[Entries taken from a collection]
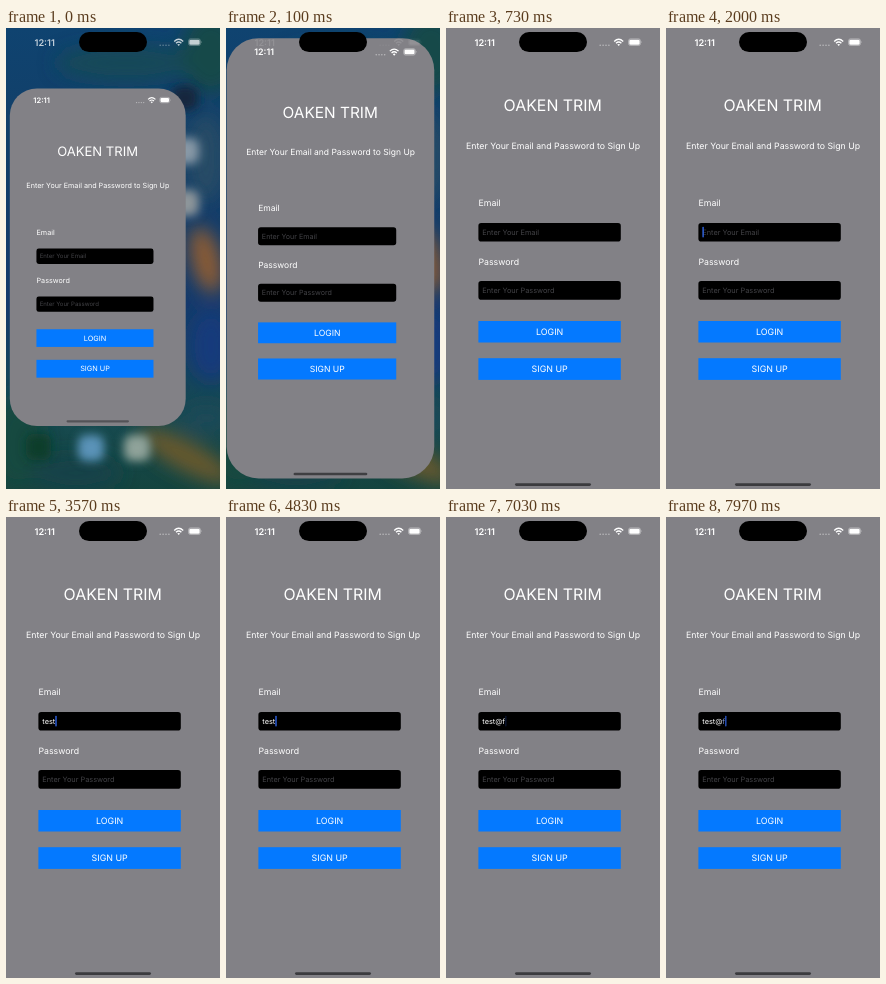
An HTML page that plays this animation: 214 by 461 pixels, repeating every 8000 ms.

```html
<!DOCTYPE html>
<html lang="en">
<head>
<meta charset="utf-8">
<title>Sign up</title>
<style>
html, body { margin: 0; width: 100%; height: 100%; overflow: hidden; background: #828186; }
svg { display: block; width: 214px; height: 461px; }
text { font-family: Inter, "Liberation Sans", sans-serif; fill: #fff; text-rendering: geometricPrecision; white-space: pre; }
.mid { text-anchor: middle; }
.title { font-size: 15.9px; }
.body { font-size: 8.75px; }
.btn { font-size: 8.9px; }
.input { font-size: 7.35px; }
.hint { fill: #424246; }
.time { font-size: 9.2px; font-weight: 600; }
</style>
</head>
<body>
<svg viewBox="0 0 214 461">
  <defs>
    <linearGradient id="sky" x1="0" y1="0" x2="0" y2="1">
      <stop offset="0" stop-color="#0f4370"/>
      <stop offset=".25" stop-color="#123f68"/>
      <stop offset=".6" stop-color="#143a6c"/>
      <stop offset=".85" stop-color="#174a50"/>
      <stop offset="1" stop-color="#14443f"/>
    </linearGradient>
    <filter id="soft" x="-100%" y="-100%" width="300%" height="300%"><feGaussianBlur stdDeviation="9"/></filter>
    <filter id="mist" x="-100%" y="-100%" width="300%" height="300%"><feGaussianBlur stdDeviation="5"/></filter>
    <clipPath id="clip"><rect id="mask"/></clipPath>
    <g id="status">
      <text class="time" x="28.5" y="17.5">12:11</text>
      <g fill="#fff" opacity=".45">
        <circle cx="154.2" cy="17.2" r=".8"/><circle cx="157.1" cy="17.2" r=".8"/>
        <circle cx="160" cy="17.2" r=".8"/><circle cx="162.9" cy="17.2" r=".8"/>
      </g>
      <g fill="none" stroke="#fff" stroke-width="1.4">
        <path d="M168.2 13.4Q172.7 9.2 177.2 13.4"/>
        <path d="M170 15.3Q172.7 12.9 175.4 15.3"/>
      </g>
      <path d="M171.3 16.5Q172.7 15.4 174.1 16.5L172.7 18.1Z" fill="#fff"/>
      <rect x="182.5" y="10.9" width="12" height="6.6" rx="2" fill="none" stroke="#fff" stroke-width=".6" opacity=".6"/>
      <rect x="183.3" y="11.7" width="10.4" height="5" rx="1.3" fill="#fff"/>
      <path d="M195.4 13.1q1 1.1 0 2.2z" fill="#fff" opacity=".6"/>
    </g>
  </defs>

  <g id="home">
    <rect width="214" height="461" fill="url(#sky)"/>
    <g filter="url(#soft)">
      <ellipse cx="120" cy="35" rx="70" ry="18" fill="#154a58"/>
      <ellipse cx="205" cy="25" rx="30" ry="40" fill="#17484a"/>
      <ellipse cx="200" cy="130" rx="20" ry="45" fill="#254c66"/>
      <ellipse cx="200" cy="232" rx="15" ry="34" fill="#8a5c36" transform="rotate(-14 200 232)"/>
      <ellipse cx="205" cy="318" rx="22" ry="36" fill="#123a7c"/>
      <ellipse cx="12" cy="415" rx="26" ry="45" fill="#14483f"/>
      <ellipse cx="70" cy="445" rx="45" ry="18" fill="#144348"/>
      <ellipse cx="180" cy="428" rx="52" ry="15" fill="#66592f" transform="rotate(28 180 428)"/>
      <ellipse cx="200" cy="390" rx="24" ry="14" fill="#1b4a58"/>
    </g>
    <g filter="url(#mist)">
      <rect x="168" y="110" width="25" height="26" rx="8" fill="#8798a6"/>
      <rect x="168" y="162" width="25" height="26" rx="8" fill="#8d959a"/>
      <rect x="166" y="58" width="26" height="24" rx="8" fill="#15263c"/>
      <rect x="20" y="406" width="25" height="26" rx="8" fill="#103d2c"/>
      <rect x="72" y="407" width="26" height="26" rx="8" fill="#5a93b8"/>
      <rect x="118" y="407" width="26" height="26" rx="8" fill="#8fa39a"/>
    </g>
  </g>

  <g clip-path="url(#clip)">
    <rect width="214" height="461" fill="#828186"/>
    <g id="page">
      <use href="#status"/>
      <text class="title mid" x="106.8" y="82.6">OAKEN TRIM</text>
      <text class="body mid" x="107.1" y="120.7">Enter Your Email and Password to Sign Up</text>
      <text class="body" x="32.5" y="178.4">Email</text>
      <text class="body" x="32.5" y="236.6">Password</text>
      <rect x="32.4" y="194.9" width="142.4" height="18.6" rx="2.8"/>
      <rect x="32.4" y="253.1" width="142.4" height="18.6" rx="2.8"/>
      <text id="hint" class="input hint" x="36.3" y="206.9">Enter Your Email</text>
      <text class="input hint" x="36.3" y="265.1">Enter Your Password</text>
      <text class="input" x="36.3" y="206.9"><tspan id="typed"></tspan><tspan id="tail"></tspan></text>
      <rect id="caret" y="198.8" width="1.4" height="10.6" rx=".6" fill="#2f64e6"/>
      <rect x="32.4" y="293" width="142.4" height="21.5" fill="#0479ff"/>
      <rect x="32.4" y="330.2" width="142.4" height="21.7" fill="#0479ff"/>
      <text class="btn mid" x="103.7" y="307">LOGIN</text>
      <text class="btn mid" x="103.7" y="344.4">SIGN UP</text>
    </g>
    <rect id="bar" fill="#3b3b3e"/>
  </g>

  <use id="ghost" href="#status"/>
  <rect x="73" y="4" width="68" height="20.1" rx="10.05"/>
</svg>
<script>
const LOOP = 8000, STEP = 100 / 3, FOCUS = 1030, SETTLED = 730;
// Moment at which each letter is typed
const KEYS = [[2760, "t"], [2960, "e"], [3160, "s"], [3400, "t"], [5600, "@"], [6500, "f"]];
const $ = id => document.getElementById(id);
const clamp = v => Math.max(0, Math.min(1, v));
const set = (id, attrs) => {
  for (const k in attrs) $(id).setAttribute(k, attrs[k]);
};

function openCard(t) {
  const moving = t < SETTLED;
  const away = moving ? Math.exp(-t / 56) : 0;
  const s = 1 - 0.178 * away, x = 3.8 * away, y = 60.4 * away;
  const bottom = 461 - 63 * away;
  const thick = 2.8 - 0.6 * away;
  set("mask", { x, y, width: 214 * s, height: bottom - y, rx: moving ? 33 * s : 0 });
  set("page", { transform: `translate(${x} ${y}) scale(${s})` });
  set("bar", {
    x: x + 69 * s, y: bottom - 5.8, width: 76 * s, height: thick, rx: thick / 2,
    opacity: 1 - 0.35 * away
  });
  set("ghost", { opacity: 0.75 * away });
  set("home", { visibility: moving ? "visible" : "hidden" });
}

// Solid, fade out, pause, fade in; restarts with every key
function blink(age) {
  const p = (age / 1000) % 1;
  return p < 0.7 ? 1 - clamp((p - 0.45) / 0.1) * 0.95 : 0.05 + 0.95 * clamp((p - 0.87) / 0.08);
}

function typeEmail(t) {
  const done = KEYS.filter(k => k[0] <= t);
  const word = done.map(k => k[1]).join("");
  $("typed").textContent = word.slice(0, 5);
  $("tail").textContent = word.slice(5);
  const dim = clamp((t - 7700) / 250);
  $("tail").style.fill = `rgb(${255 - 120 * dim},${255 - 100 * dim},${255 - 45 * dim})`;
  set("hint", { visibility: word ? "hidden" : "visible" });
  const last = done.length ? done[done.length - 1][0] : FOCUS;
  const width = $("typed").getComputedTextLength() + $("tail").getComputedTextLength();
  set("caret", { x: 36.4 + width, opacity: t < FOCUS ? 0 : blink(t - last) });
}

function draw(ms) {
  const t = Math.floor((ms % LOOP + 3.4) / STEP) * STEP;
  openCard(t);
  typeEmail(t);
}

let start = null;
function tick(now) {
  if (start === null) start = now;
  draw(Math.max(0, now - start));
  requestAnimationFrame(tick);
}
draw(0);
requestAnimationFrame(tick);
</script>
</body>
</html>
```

==

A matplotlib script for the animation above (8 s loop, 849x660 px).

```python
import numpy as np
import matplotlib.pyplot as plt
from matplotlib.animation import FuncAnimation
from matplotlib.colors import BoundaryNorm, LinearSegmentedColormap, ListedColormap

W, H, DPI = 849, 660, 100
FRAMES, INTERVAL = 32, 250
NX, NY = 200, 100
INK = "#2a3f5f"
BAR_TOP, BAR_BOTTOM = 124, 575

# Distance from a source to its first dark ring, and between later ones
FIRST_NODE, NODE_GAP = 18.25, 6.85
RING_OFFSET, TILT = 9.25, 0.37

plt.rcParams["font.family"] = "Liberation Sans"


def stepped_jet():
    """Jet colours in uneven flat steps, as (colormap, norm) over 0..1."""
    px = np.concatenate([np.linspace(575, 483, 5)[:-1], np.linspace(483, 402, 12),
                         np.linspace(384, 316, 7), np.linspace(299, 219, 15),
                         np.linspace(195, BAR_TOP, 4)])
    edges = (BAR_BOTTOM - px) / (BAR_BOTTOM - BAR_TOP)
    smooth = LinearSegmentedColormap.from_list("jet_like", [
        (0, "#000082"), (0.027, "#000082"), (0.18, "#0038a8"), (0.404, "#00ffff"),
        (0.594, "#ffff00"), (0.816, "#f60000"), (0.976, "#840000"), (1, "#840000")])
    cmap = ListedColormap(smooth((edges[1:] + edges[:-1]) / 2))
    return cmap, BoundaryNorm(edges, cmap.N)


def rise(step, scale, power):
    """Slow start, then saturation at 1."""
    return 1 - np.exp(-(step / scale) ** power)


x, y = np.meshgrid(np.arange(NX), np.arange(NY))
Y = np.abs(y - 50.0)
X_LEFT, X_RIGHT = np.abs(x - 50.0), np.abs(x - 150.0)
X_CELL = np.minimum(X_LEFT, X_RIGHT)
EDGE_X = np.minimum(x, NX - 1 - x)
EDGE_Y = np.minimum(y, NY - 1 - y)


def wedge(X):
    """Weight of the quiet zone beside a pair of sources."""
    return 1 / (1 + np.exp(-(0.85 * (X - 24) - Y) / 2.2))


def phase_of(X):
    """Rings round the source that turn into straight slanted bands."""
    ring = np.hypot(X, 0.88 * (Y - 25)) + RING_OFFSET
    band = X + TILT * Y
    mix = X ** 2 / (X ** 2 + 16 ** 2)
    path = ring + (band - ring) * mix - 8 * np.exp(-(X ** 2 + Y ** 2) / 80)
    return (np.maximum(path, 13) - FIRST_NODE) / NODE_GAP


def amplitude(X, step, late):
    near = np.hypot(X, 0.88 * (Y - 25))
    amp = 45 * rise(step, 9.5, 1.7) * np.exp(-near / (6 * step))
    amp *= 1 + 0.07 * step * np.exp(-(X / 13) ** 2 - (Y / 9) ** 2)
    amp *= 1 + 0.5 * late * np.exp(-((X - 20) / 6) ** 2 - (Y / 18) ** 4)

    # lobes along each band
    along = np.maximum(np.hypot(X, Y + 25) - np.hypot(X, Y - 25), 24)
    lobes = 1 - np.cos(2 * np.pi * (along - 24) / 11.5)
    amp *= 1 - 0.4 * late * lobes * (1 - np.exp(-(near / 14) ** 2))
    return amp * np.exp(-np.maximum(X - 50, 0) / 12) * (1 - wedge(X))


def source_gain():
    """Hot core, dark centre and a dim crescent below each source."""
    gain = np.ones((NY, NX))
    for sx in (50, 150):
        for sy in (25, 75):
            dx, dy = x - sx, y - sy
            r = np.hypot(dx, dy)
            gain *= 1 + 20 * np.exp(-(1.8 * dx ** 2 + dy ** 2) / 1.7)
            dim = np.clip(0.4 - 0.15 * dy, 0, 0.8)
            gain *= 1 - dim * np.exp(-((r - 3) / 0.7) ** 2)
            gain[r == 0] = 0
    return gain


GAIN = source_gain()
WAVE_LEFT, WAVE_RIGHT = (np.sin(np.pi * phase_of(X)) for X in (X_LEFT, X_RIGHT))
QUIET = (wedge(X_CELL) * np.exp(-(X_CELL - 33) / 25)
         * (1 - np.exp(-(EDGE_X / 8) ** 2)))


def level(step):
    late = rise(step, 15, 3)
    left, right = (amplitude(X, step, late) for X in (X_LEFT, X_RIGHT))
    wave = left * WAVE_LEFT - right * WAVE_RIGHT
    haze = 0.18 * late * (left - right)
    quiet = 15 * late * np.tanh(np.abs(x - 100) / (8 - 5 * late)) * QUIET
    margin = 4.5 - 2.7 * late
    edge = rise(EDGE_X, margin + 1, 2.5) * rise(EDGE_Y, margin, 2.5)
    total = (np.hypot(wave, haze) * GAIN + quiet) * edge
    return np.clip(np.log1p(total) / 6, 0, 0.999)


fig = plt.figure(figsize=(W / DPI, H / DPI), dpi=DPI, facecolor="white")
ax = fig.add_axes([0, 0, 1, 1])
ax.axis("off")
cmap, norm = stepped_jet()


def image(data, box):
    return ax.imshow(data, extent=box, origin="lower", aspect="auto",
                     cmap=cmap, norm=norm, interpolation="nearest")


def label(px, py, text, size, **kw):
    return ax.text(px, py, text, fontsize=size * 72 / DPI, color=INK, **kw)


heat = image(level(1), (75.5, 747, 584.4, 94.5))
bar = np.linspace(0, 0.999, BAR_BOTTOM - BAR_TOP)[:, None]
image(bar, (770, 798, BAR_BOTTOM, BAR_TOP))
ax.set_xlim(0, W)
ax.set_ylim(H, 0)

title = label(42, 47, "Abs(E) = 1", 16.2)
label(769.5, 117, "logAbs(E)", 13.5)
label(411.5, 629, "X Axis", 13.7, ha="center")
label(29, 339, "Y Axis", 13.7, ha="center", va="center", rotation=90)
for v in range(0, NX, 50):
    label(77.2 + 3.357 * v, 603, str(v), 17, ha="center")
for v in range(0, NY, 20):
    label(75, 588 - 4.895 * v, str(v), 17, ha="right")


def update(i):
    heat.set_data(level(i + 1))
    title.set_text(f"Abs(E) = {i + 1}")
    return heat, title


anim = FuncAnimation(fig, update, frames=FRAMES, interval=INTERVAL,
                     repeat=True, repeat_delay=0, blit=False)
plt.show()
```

---

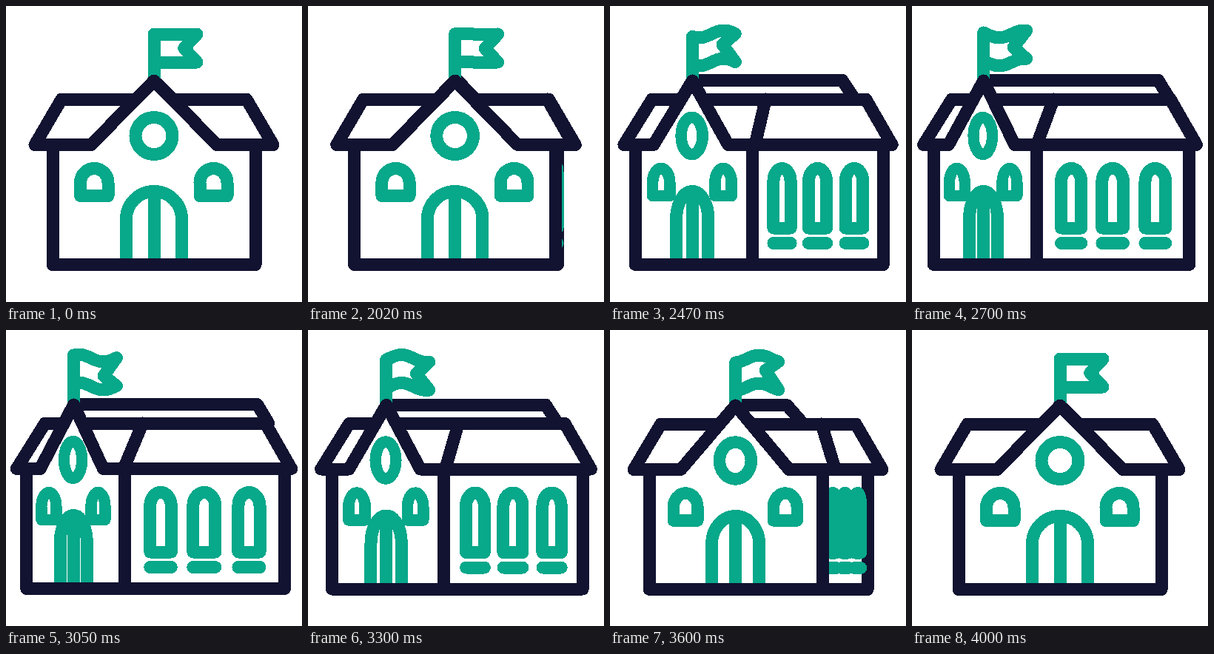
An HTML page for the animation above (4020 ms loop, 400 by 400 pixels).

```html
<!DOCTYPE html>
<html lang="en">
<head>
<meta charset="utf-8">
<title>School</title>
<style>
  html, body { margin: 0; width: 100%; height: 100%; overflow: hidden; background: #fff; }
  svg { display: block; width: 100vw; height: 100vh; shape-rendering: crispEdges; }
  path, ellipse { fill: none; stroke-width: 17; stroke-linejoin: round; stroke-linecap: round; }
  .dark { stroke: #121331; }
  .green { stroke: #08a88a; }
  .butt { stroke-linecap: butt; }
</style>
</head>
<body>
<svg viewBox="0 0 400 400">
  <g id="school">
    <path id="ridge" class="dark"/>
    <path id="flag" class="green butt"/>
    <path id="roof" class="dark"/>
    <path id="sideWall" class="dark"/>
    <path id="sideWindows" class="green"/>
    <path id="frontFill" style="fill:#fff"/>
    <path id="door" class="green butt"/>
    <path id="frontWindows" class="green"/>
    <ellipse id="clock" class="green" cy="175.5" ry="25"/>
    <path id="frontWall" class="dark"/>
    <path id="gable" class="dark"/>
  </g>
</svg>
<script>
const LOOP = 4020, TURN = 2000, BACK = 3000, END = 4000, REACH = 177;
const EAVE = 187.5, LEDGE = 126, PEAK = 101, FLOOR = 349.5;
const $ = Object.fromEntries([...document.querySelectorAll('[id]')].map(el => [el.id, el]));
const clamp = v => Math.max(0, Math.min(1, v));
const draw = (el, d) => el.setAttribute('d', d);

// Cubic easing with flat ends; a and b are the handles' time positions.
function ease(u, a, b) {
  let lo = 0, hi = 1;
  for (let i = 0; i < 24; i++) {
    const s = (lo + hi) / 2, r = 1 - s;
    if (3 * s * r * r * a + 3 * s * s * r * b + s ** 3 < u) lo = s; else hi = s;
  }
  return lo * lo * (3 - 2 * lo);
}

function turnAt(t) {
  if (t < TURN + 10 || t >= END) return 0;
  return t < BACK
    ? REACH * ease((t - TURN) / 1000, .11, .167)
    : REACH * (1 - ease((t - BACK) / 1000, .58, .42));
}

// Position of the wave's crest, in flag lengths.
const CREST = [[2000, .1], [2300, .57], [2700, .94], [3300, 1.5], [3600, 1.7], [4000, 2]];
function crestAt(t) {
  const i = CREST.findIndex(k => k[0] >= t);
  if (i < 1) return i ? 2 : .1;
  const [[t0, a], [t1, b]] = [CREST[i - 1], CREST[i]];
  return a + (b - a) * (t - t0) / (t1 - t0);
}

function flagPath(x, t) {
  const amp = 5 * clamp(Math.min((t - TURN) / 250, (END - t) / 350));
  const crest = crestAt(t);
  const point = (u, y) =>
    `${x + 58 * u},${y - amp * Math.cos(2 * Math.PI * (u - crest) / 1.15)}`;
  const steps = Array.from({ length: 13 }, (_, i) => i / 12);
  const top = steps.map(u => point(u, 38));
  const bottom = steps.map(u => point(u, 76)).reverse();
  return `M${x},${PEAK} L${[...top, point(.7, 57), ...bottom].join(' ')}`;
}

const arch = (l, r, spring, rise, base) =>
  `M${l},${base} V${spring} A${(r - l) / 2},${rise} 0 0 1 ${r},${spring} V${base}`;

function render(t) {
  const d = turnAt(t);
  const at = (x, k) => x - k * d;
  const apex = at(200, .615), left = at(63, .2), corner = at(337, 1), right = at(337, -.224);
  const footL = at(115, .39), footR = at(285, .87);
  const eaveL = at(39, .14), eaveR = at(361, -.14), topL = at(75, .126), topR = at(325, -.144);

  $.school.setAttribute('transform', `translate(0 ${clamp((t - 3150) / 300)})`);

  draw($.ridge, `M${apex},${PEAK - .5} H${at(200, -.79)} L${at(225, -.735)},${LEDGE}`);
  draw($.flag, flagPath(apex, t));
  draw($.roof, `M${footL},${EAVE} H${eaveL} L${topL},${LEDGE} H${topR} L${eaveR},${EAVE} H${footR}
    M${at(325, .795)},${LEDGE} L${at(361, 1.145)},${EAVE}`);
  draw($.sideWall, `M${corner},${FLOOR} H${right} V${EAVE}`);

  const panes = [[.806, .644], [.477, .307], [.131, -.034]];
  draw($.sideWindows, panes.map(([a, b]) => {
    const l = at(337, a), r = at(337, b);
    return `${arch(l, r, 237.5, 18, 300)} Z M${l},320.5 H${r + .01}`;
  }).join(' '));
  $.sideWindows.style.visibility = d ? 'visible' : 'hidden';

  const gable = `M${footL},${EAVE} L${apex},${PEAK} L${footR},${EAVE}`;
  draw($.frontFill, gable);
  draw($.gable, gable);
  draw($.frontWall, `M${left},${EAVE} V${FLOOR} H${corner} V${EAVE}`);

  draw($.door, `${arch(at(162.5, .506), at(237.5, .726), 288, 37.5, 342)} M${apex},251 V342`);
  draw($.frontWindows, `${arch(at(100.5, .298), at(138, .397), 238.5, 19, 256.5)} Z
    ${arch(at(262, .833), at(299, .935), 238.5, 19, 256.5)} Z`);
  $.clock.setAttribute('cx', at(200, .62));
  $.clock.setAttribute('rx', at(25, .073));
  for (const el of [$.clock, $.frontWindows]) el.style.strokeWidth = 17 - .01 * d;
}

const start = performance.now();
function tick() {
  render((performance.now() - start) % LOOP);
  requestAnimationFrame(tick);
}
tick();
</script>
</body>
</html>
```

[Task objective] Each line above that has the word "ease" must be copied.

[Task response]
function ease(u, a, b) {
    ? REACH * ease((t - TURN) / 1000, .11, .167)
    : REACH * (1 - ease((t - BACK) / 1000, .58, .42));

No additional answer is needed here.